Start of Supplied entries
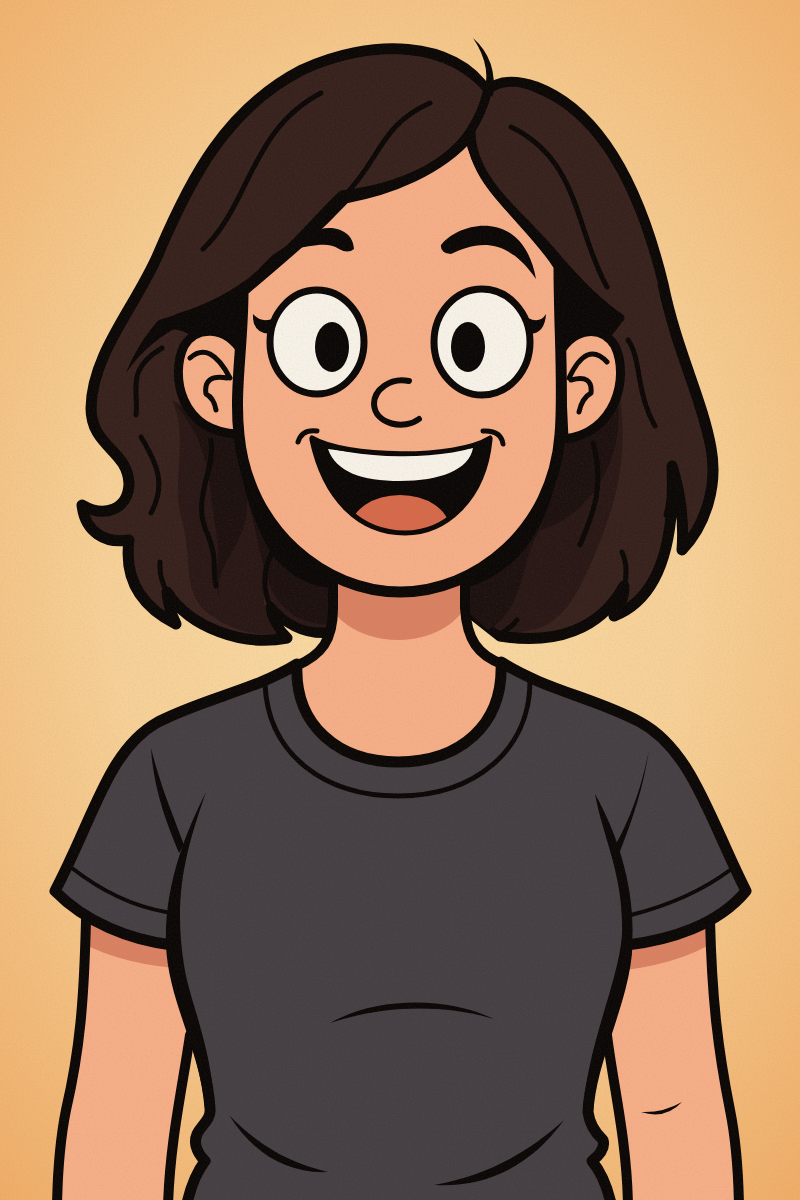
<!DOCTYPE html>
<html lang="en">
<head>
<meta charset="utf-8">
<title>Smiling woman, cartoon portrait</title>
<style>
:root {
  --ink: #0b0807;
  --hair: #38221e;
  --hair-mid: #291816;
  --hair-deep: #1d1110;
  --skin: #f5ae88;
  --skin-shade: #d98163;
  --shirt: #464045;
  --eye: #f7f2e8;
  --tongue: #d56a4b;
}
html, body { margin: 0; overflow: hidden; }
.portrait { display: block; width: 800px; height: 1200px; }
.portrait path, .portrait ellipse { stroke-linejoin: round; stroke-linecap: round; }
.outline { stroke: var(--ink); stroke-width: 11; }
.line { fill: none; stroke: var(--ink); stroke-width: 5; }
.ink { fill: var(--ink); }
.hair { fill: var(--hair); }
.hair-mid { fill: var(--hair-mid); }
.hair-deep { fill: var(--hair-deep); }
.skin { fill: var(--skin); }
.shade { fill: var(--skin-shade); }
.shirt { fill: var(--shirt); }
</style>
</head>
<body>
<svg class="portrait" viewBox="0 0 800 1200" role="img" aria-label="Cartoon of a smiling woman with brown hair and a grey T-shirt">
  <defs>
    <radialGradient id="backdrop" gradientUnits="userSpaceOnUse" cx="400" cy="560" r="760" gradientTransform="translate(400 560) scale(.82 1.1) translate(-400 -560)">
      <stop offset="0" stop-color="#f9dba6"/>
      <stop offset=".48" stop-color="#f6d097"/>
      <stop offset="1" stop-color="#efad68"/>
    </radialGradient>
    <filter id="grain" x="0" y="0" width="100%" height="100%">
      <feTurbulence type="fractalNoise" baseFrequency=".6" numOctaves="2" seed="4"/>
      <feColorMatrix values="0 0 0 0 .3  0 0 0 0 .2  0 0 0 0 .1  .5 0 0 0 -.19"/>
    </filter>
    <clipPath id="neck-clip"><path d="M333 570H465V610C467 640 480 655 502 664V770H298V664C322 655 332 640 333 610Z"/></clipPath>
    <clipPath id="mouth-clip"><path d="M312 440C345 458 455 460 490 440C484 500 445 534 405 534C360 534 325 500 312 440Z"/></clipPath>
    <clipPath id="arm-left-clip"><path d="M86 915C84 1000 80 1050 66 1110Q58 1150 57 1200H168C170 1140 183 1085 190 1035L185 930Z"/></clipPath>
    <clipPath id="arm-right-clip"><path d="M710 915C712 1000 718 1050 730 1110Q738 1150 739 1200H628C627 1140 613 1085 607 1035L615 930Z"/></clipPath>
  </defs>

  <rect width="800" height="1200" fill="url(#backdrop)"/>

  <g id="hair-back">
    <path class="hair outline" d="M487 92C455 40 370 38 302 70C225 110 190 180 160 250C138 304 92 352 91 408C91 447 128 450 129 484C128 510 104 518 82 505C85 532 105 544 129 540C124 578 140 606 176 624C170 612 168 603 167 592C190 628 244 647 287 638C277 629 272 620 271 607C288 626 308 635 332 632L400 560L467 610L500 636C555 645 600 630 624 586C624 600 620 608 614 616C650 602 676 562 672 466C681 495 684 524 682 550C706 525 718 485 711 448C702 398 677 352 663 284C640 190 602 112 536 87C512 79 496 82 487 92Z"/>
    <path class="hair-mid" d="M172 400C190 440 170 480 182 520C192 555 182 590 206 612C235 634 262 636 277 633Q262 615 264 590C285 622 305 630 331 627V570L235 430Z"/>
    <path class="hair-deep" d="M176 405C214 450 208 490 216 530C222 560 212 580 220 600C210 560 255 545 246 490L262 560C272 610 300 626 331 624V570L235 430Z"/>
    <path class="hair-mid" d="M465 575V610L500 631C550 638 570 610 588 570C610 520 630 470 620 395L565 430Z"/>
    <path class="hair-deep" d="M465 575V610L488 630C525 610 520 560 540 530C580 520 625 470 618 400L565 430Z"/>
    <path class="ink" d="M239 425C236 470 248 510 268 548C285 575 310 587 333 588V575L265 480ZM562 425C562 480 545 530 515 560Q490 582 465 588V575L535 480Z"/>
    <path class="line" d="M211 440C216 470 190 500 208 535C218 560 212 570 216 586M271 607C262 590 263 570 272 553M593 443C606 490 590 520 580 545M141 437C158 465 166 485 151 513M622 552Q629 568 624 588"/>
    <path class="line" d="M167 592Q159 578 160 562M672 466Q672 492 666 515M500 634Q511 628 517 620"/>
  </g>

  <g id="neck">
    <path class="skin" d="M333 570H465V610C467 640 480 655 502 664V770H298V664C322 655 332 640 333 610Z"/>
    <ellipse class="shade" cx="398" cy="588" rx="72" ry="52" clip-path="url(#neck-clip)"/>
    <path class="line" stroke-width="10" style="stroke-width:10" d="M333 578V608C333 640 322 655 296 666M465 578V608C467 640 478 655 502 664"/>
  </g>

  <g id="arms">
    <path class="skin" d="M86 915C84 1000 80 1050 66 1110Q58 1150 57 1200H168C170 1140 183 1085 190 1035L185 930Z"/>
    <path class="shade" clip-path="url(#arm-left-clip)" d="M80 915V942Q125 966 190 969V915Z"/>
    <path class="line" style="stroke-width:10" d="M86 920C84 1000 80 1050 66 1110Q58 1150 57 1206M190 1035C183 1085 170 1140 168 1206"/>
    <path class="skin" d="M710 915C712 1000 718 1050 730 1110Q738 1150 739 1200H628C627 1140 613 1085 607 1035L615 930Z"/>
    <path class="shade" clip-path="url(#arm-right-clip)" d="M720 915V938Q680 966 606 972V915Z"/>
    <path class="line" style="stroke-width:10" d="M710 920C712 1000 718 1050 730 1110Q738 1150 739 1206M607 1035C613 1085 627 1140 628 1206"/>
    <path class="ink" d="M641 1112Q663 1113 682 1102Q665 1120 641 1112Z"/>
  </g>

  <g id="t-shirt">
    <path class="shirt outline" d="M297 664C255 690 205 698 158 722C108 750 95 815 55 891C85 922 130 940 172 945C174 990 206 1050 210 1108C212 1124 192 1128 196 1146Q198 1154 205 1161Q192 1178 186 1208H612Q606 1178 592 1161Q606 1150 603 1140Q590 1128 588 1112C590 1060 625 1000 627 945C670 940 718 925 746 891C710 820 692 750 640 722C595 698 545 690 501 662C504 725 460 762 398 762C338 762 294 725 297 664Z"/>
    <path class="line" d="M265 684C268 755 325 796 398 796C475 796 530 750 530 681"/>
    <path class="line" style="stroke-width:4" d="M72 868C100 890 132 906 166 912M730 870Q690 900 631 915"/>
    <path class="ink" d="M206 792C186 850 173 895 184 965C189 1000 213 1050 214 1108L205 1108C200 1050 168 1000 166 945C164 885 186 832 206 792ZM595 794C618 835 636 890 632 945C630 1000 595 1050 593 1112L584 1112C585 1050 618 985 622 935C624 875 603 838 595 794Z"/>
    <path class="ink" d="M151 748C160 785 173 815 184 845L179 853C165 820 153 785 151 748ZM649 750C642 795 630 825 619 854L615 846C632 815 642 785 649 750Z"/>
    <path class="ink" d="M330 1023C380 995 450 998 494 1019C442 1004 385 1005 330 1023ZM229 1115C260 1147 290 1163 328 1172C286 1174 252 1152 229 1115ZM434 1185C485 1176 525 1155 564 1120C532 1165 487 1188 434 1185Z"/>
  </g>

  <g id="ears">
    <path class="ink" d="M245 285L160 333Q175 325 190 335L245 350ZM553 258L558 350L612 335Q625 320 622 318Z"/>
    <path class="skin outline" style="stroke-width:9" d="M242 352C225 325 196 326 184 346C170 375 180 432 238 434Z"/>
    <path class="skin outline" style="stroke-width:9" d="M560 352C575 327 602 325 615 346C630 378 615 434 564 439Z"/>
    <path class="line" d="M190 358Q210 340 230 378M227 378Q203 374 206 394Q214 398 216 410M607 362Q587 340 569 378M571 380Q593 374 591 393Q582 398 579 412"/>
  </g>

  <g id="face">
    <path class="skin outline" d="M470 135C440 170 390 190 345 198C310 235 285 255 243 291C243 345 234 390 239 435C248 530 325 592 400 592C476 592 553 530 560 435C564 390 559 330 559 266C530 220 480 190 470 135Z"/>
    <path class="ink" d="M300 243C312 222 353 222 354 249Q348 254 339 249C328 241 312 246 291 249ZM441 245C458 222 523 206 536 279C505 234 475 243 451 254Q440 253 441 245Z"/>
    <g id="eyes">
      <path class="ink" d="M253 314Q262 324 274 318L270 334Q252 333 253 314ZM546 314Q540 324 528 318L530 334Q545 333 546 314Z"/>
      <g fill="var(--eye)" stroke="var(--ink)" stroke-width="7">
        <ellipse cx="317" cy="342" rx="47" ry="52"/>
        <ellipse cx="482" cy="342" rx="48" ry="53"/>
      </g>
      <ellipse class="ink" cx="332" cy="347" rx="17" ry="25"/>
      <ellipse class="ink" cx="468" cy="347" rx="17" ry="25"/>
    </g>
    <path class="line" style="stroke-width:6" d="M409 381C390 377 374 390 374 404C375 425 405 430 419 419"/>
    <g id="smile">
      <path class="ink" d="M312 440C345 458 455 460 490 440C484 500 445 534 405 534C360 534 325 500 312 440Z"/>
      <ellipse cx="400" cy="528" rx="49" ry="33" fill="var(--tongue)" clip-path="url(#mouth-clip)"/>
      <path fill="var(--eye)" d="M328 449Q400 460 473 448C469 470 440 481 400 481C362 481 336 472 328 449Z"/>
      <path class="line" d="M298 442Q302 429 317 431M312 438C345 458 455 460 490 438M483 431Q501 430 503 444"/>
      <path class="line" d="M312 440C325 500 360 533 405 533C445 533 484 500 490 440"/>
    </g>
  </g>

  <g id="hair-front">
    <path class="ink" d="M318 225Q292 244 262 278L263 268L243 282V292L185 323Q148 341 126 373Q140 337 170 308L235 280ZM553 253L556 282Q582 286 622 321Q592 296 553 253Z"/>
    <path class="hair" d="M487 96C450 46 370 44 304 75C228 115 196 185 165 252C160 275 138 300 130 330Q150 322 172 316Q225 300 258 270Q300 225 342 192C400 186 450 160 474 119Z"/>
    <path class="hair" d="M490 95C500 84 520 85 534 92C598 117 635 190 658 284L622 318C580 285 560 258 530 222C495 190 470 165 476 126Z"/>
    <path class="line" style="stroke-width:9" d="M487 93Q482 113 471 130C450 165 400 188 342 195C300 235 260 295 178 318M471 130C470 180 520 215 550 250Q590 298 620 318"/>
    <path class="ink" d="M473 38Q498 60 493 96L482 98Q494 69 473 38Z"/>
    <path class="line" d="M321 93C250 130 250 205 203 249M430 103C380 125 380 160 345 195M511 127C580 160 575 230 607 287M162 348C125 370 139 390 136 415M628 340C642 360 635 390 655 426"/>
  </g>

  <rect width="800" height="1200" filter="url(#grain)" opacity=".35"/>
</svg>
</body>
</html>
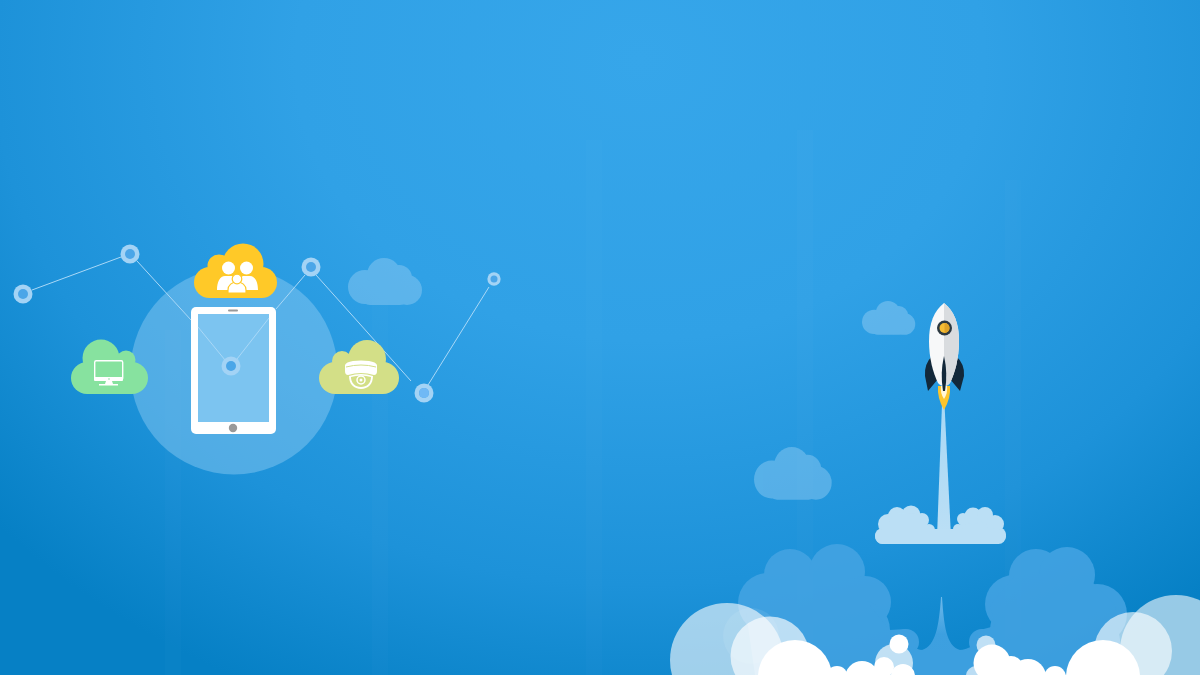
<!DOCTYPE html>
<html lang="en">
<head>
<meta charset="utf-8">
<title>Cloud services and rocket launch</title>
<style>
:root {
  --sky-light: #36a6ea;
  --sky-mid: #2699df;
  --sky-deep: #0680c5;
  --haze: #8fcbf3;
  --node-ring: #a3d3f5;
  --node-core: #4ba6e8;
  --amber: #ffc928;
  --mint: #87e29f;
  --olive: #d3df87;
  --smoke: #bbdff5;
  --plume: #45a4e3;
  --navy: #12283a;
  --white: #fff;
}
html, body { margin: 0; height: 100%; overflow: hidden; }
.banner { position: relative; width: 1200px; height: 675px; overflow: hidden; background: var(--sky-mid); }
.banner svg { display: block; width: 1200px; height: 675px; }
.haze { fill: var(--haze); }
.route { fill: none; stroke: #a9d8f7; stroke-width: 1; }
.ring { fill: var(--node-ring); }
.core { fill: var(--node-core); }
.white { fill: var(--white); }
.amber { fill: var(--amber); }
.mint { fill: var(--mint); }
.olive { fill: var(--olive); }
.smoke { fill: var(--smoke); }
.plume { fill: var(--plume); }
.navy { fill: var(--navy); }
</style>
</head>
<body>
<main class="banner">
<svg viewBox="0 0 1200 675" role="img" aria-label="A tablet linked to cloud services, and a rocket lifting off above clouds">
  <defs>
    <radialGradient id="sky" gradientUnits="userSpaceOnUse" cx="0" cy="0" r="1" gradientTransform="translate(640 60) scale(860 700)">
      <stop offset="0" stop-color="var(--sky-light)"/>
      <stop offset=".4" stop-color="#30a1e6"/>
      <stop offset=".75" stop-color="#1d92d9"/>
      <stop offset="1" stop-color="var(--sky-deep)"/>
    </radialGradient>
    <linearGradient id="trail" x1="0" y1="0" x2="0" y2="1">
      <stop offset="0" stop-color="#a9d8f5"/>
      <stop offset="1" stop-color="var(--smoke)"/>
    </linearGradient>
    <linearGradient id="lower-jet" x1="0" y1="0" x2="0" y2="1">
      <stop offset="0" stop-color="#7fc1ee"/>
      <stop offset=".7" stop-color="var(--plume)"/>
    </linearGradient>
    <g id="node">
      <circle class="ring" r="9.5"/>
      <circle class="core" r="5"/>
    </g>
    <g id="sky-cloud">
      <circle cx="17" cy="29" r="17"/>
      <circle cx="36" cy="17" r="17"/>
      <circle cx="51" cy="20" r="13"/>
      <circle cx="59" cy="32" r="15"/>
      <rect x="14" y="22" width="46" height="25" rx="8"/>
    </g>
    <clipPath id="hull-right"><rect x="944" y="300" width="20" height="95"/></clipPath>
  </defs>

  <rect id="background" width="1200" height="675" fill="url(#sky)"/>
  <g id="light-streaks" class="white" opacity=".012">
    <rect x="165" y="330" width="16" height="345"/>
    <rect x="372" y="300" width="16" height="375"/>
    <rect x="586" y="140" width="16" height="535"/>
    <rect x="797" y="130" width="16" height="545"/>
    <rect x="1005" y="180" width="16" height="495"/>
  </g>

  <g id="sky-clouds" class="haze">
    <use href="#sky-cloud" transform="translate(348 258)" opacity=".48"/>
    <use href="#sky-cloud" transform="translate(862 301) scale(.72)" opacity=".5"/>
    <use href="#sky-cloud" transform="translate(754 447) scale(1.05 1.12)" opacity=".48"/>
  </g>

  <g id="tablet">
    <circle cx="234" cy="371" r="103.5" fill="#8ecbf2" opacity=".46"/>
    <rect class="white" x="191" y="307" width="85" height="127" rx="5"/>
    <rect x="198" y="314" width="71" height="108" fill="#7cc4f0"/>
    <rect x="228" y="309.5" width="10" height="2" rx="1" fill="#999"/>
    <circle cx="233" cy="428" r="4.2" fill="#999"/>
  </g>

  <g id="route-chart">
    <path class="route" d="M32 290 121 257M137 261 191 320M198 327 225 360M237 359 269 318M276 309 305 275M316 275 411 381M428 385 489 287"/>
    <use href="#node" x="23" y="294"/>
    <use href="#node" x="130" y="254"/>
    <use href="#node" x="231" y="366"/>
    <use href="#node" x="311" y="267"/>
    <use href="#node" transform="translate(424 393)"/>
    <circle cx="424" cy="393" r="5" fill="#70b9f5"/>
    <use href="#node" transform="translate(494 279) scale(.7)"/>
  </g>

  <g id="people-cloud">
    <g class="amber">
      <circle cx="243" cy="264" r="20.5"/>
      <circle cx="219" cy="266" r="11.5"/>
      <rect x="194" y="267" width="83" height="31" rx="15.5"/>
      <rect x="208" y="262" width="55" height="20"/>
    </g>
    <g class="white">
      <circle cx="228.500" cy="268" r="6.500"/>
      <circle cx="246.500" cy="268" r="6.500"/>
      <path d="M217 290c0-8 3-14 8-14h7l5 4 6-4h7c5 0 8 6 8 14z"/>
    </g>
    <g class="white" stroke="var(--amber)" stroke-width="1.200">
      <path d="M228 293v-3c0-5 4-8 9-8s9 3 9 8v3z"/>
      <circle cx="237" cy="279" r="4.800"/>
    </g>
  </g>

  <g id="computer-cloud">
    <g class="mint">
      <circle cx="101" cy="358" r="18.500"/>
      <circle cx="126" cy="360" r="9.500"/>
      <rect x="71" y="362" width="77" height="32" rx="16"/>
      <rect x="84" y="358" width="50" height="20"/>
    </g>
    <rect x="94.700" y="360.700" width="28" height="19" rx="1.500" fill="none" stroke="var(--white)" stroke-width="1.400"/>
    <path class="white" d="M94 377h29v3q0 1-1 1H95q-1 0-1-1zM106 381h6l1 3h5v1.500H99V384h6z"/>
    <circle class="mint" cx="109" cy="379" r=".8"/>
  </g>

  <g id="camera-cloud">
    <g class="olive">
      <circle cx="367" cy="359" r="19"/>
      <circle cx="342" cy="361" r="10"/>
      <rect x="319" y="362" width="80" height="32" rx="16"/>
      <rect x="333" y="358" width="52" height="20"/>
    </g>
    <path class="white" d="M345 365q1-3 8-4 8-1 16 0 7 1 8 4v6q0 4-3 4-13-4-26 0-3 0-3-4z"/>
    <path d="M346 367q15-4 30 0" fill="none" stroke="var(--olive)"/>
    <path class="white" d="M349 376q12-4 24 0c0 8-5 13-12 13s-12-5-12-13z"/>
    <path d="M351 377q10-3 20 0c0 6-4 10-10 10s-10-4-10-10z" fill="var(--olive)"/>
    <circle cx="361" cy="380" r="4" fill="none" stroke="var(--white)" stroke-width="1.500"/>
    <circle class="white" cx="361" cy="380" r="1.500"/>
  </g>

  <g id="ground-plume" class="plume" opacity=".85">
    <circle cx="768" cy="603" r="30"/>
    <circle cx="790" cy="575" r="26"/>
    <circle cx="837" cy="572" r="28"/>
    <circle cx="865" cy="602" r="26"/>
    <circle cx="860" cy="630" r="30"/>
    <circle cx="906" cy="642" r="13"/>
    <path d="M745 605 775 575 850 575 870 605 890 630 906 629Q918 640 918 675H755z"/>
    <circle cx="1014" cy="604" r="29"/>
    <circle cx="1036" cy="576" r="27"/>
    <circle cx="1067" cy="575" r="28"/>
    <circle cx="1097" cy="614" r="30"/>
    <circle cx="1020" cy="630" r="30"/>
    <circle cx="982" cy="642" r="13"/>
    <path d="M990 605 1015 575 1085 575 1115 605 1125 675H970Q968 640 980 630L995 626z"/>
    <path d="M910 645Q917 650 923 650H959Q966 650 974 645V675H910z"/>
  </g>
  <path id="lower-jet-stream" d="M941 597h1C944 625 946 646 960 650H922C936 646 939 625 941 597z" fill="url(#lower-jet)" opacity=".85"/>

  <g id="launch-smoke">
    <path d="M942 404h2.500L951 537H937z" fill="url(#trail)"/>
    <g class="smoke">
      <circle cx="883" cy="536" r="8"/>
      <circle cx="888" cy="524" r="10"/>
      <circle cx="897" cy="516" r="9"/>
      <circle cx="911" cy="515" r="9.500"/>
      <circle cx="922" cy="520" r="7"/>
      <circle cx="929" cy="530" r="6"/>
      <path d="M880 530 888 522 898 514 915 513 925 522 932 530Q935 536 941 532H946Q951 536 955 530L964 520 978 514 990 514 998 524 1001 534V543H880z"/>
      <circle cx="958" cy="529" r="5"/>
      <circle cx="963" cy="519" r="6"/>
      <circle cx="973" cy="516" r="8.500"/>
      <circle cx="985" cy="515" r="8"/>
      <circle cx="995" cy="524" r="9"/>
      <circle cx="998" cy="535" r="8"/>
      <rect x="875" y="529" width="131" height="15" rx="7.500"/>
    </g>
  </g>

  <g id="rocket">
    <path d="M938 386h12q1 12-6 24-7-12-6-24z" fill="#fcc52c"/>
    <path d="M941 386h6q1 7-3 13-4-6-3-13z" fill="#fff6d8"/>
    <path class="navy" d="M932 356Q924 364 925 376L928 391 938 379zM956 356Q965 364 964 376L960 391 950 379z"/>
    <path id="hull" d="M944 303C934 311 929 323 929 341 929 358 933 373 938 383 941 387 947 387 950 383 955 373 959 358 959 341 959 323 954 311 944 303z" fill="#f7f8f9"/>
    <path d="M944 303C934 311 929 323 929 341 929 358 933 373 938 383 941 387 947 387 950 383 955 373 959 358 959 341 959 323 954 311 944 303z" fill="#d9dcdf" clip-path="url(#hull-right)"/>
    <circle cx="944.500" cy="328" r="7.500" fill="#2c3942"/>
    <circle cx="944.500" cy="328" r="5" fill="#f5bd35"/>
    <path d="M944.500 323a5 5 0 0 1 0 10z" fill="#dfa328"/>
    <path class="navy" d="M944 356Q948 373 945 391H943Q940 373 944 356z"/>
  </g>

  <g id="foreground-clouds">
    <g class="white">
      <circle cx="727" cy="660" r="57" opacity=".6"/>
      <circle cx="751" cy="636" r="28" opacity=".08"/>
      <circle cx="770" cy="656" r="39.500" opacity=".65"/>
      <circle cx="1176" cy="651" r="56" opacity=".58"/>
      <circle cx="1133" cy="651" r="39" opacity=".62"/>
      <circle cx="894" cy="663" r="19" opacity=".68"/>
      <circle cx="976" cy="676" r="10" opacity=".65"/>
      <circle cx="986" cy="645" r="9.500" opacity=".68"/>
      <circle cx="795" cy="677" r="37"/>
      <circle cx="837" cy="677" r="11"/>
      <circle cx="862" cy="678" r="17"/>
      <circle cx="884" cy="667" r="10"/>
      <circle cx="899" cy="644" r="9.500"/>
      <circle cx="903" cy="676" r="12"/>
      <circle cx="992" cy="663" r="18.500"/>
      <circle cx="1011" cy="668" r="12"/>
      <circle cx="1028" cy="677" r="18"/>
      <circle cx="1055" cy="677" r="11"/>
      <circle cx="1103" cy="677" r="37"/>
    </g>
  </g>
</svg>
</main>
</body>
</html>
End of Supplied entries
Work to complete = If a line in the entries above contains "navy", report it.

Answer to the problem =
  --navy: #12283a;
.navy { fill: var(--navy); }
    <path class="navy" d="M932 356Q924 364 925 376L928 391 938 379zM956 356Q965 364 964 376L960 391 950 379z"/>
    <path class="navy" d="M944 356Q948 373 945 391H943Q940 373 944 356z"/>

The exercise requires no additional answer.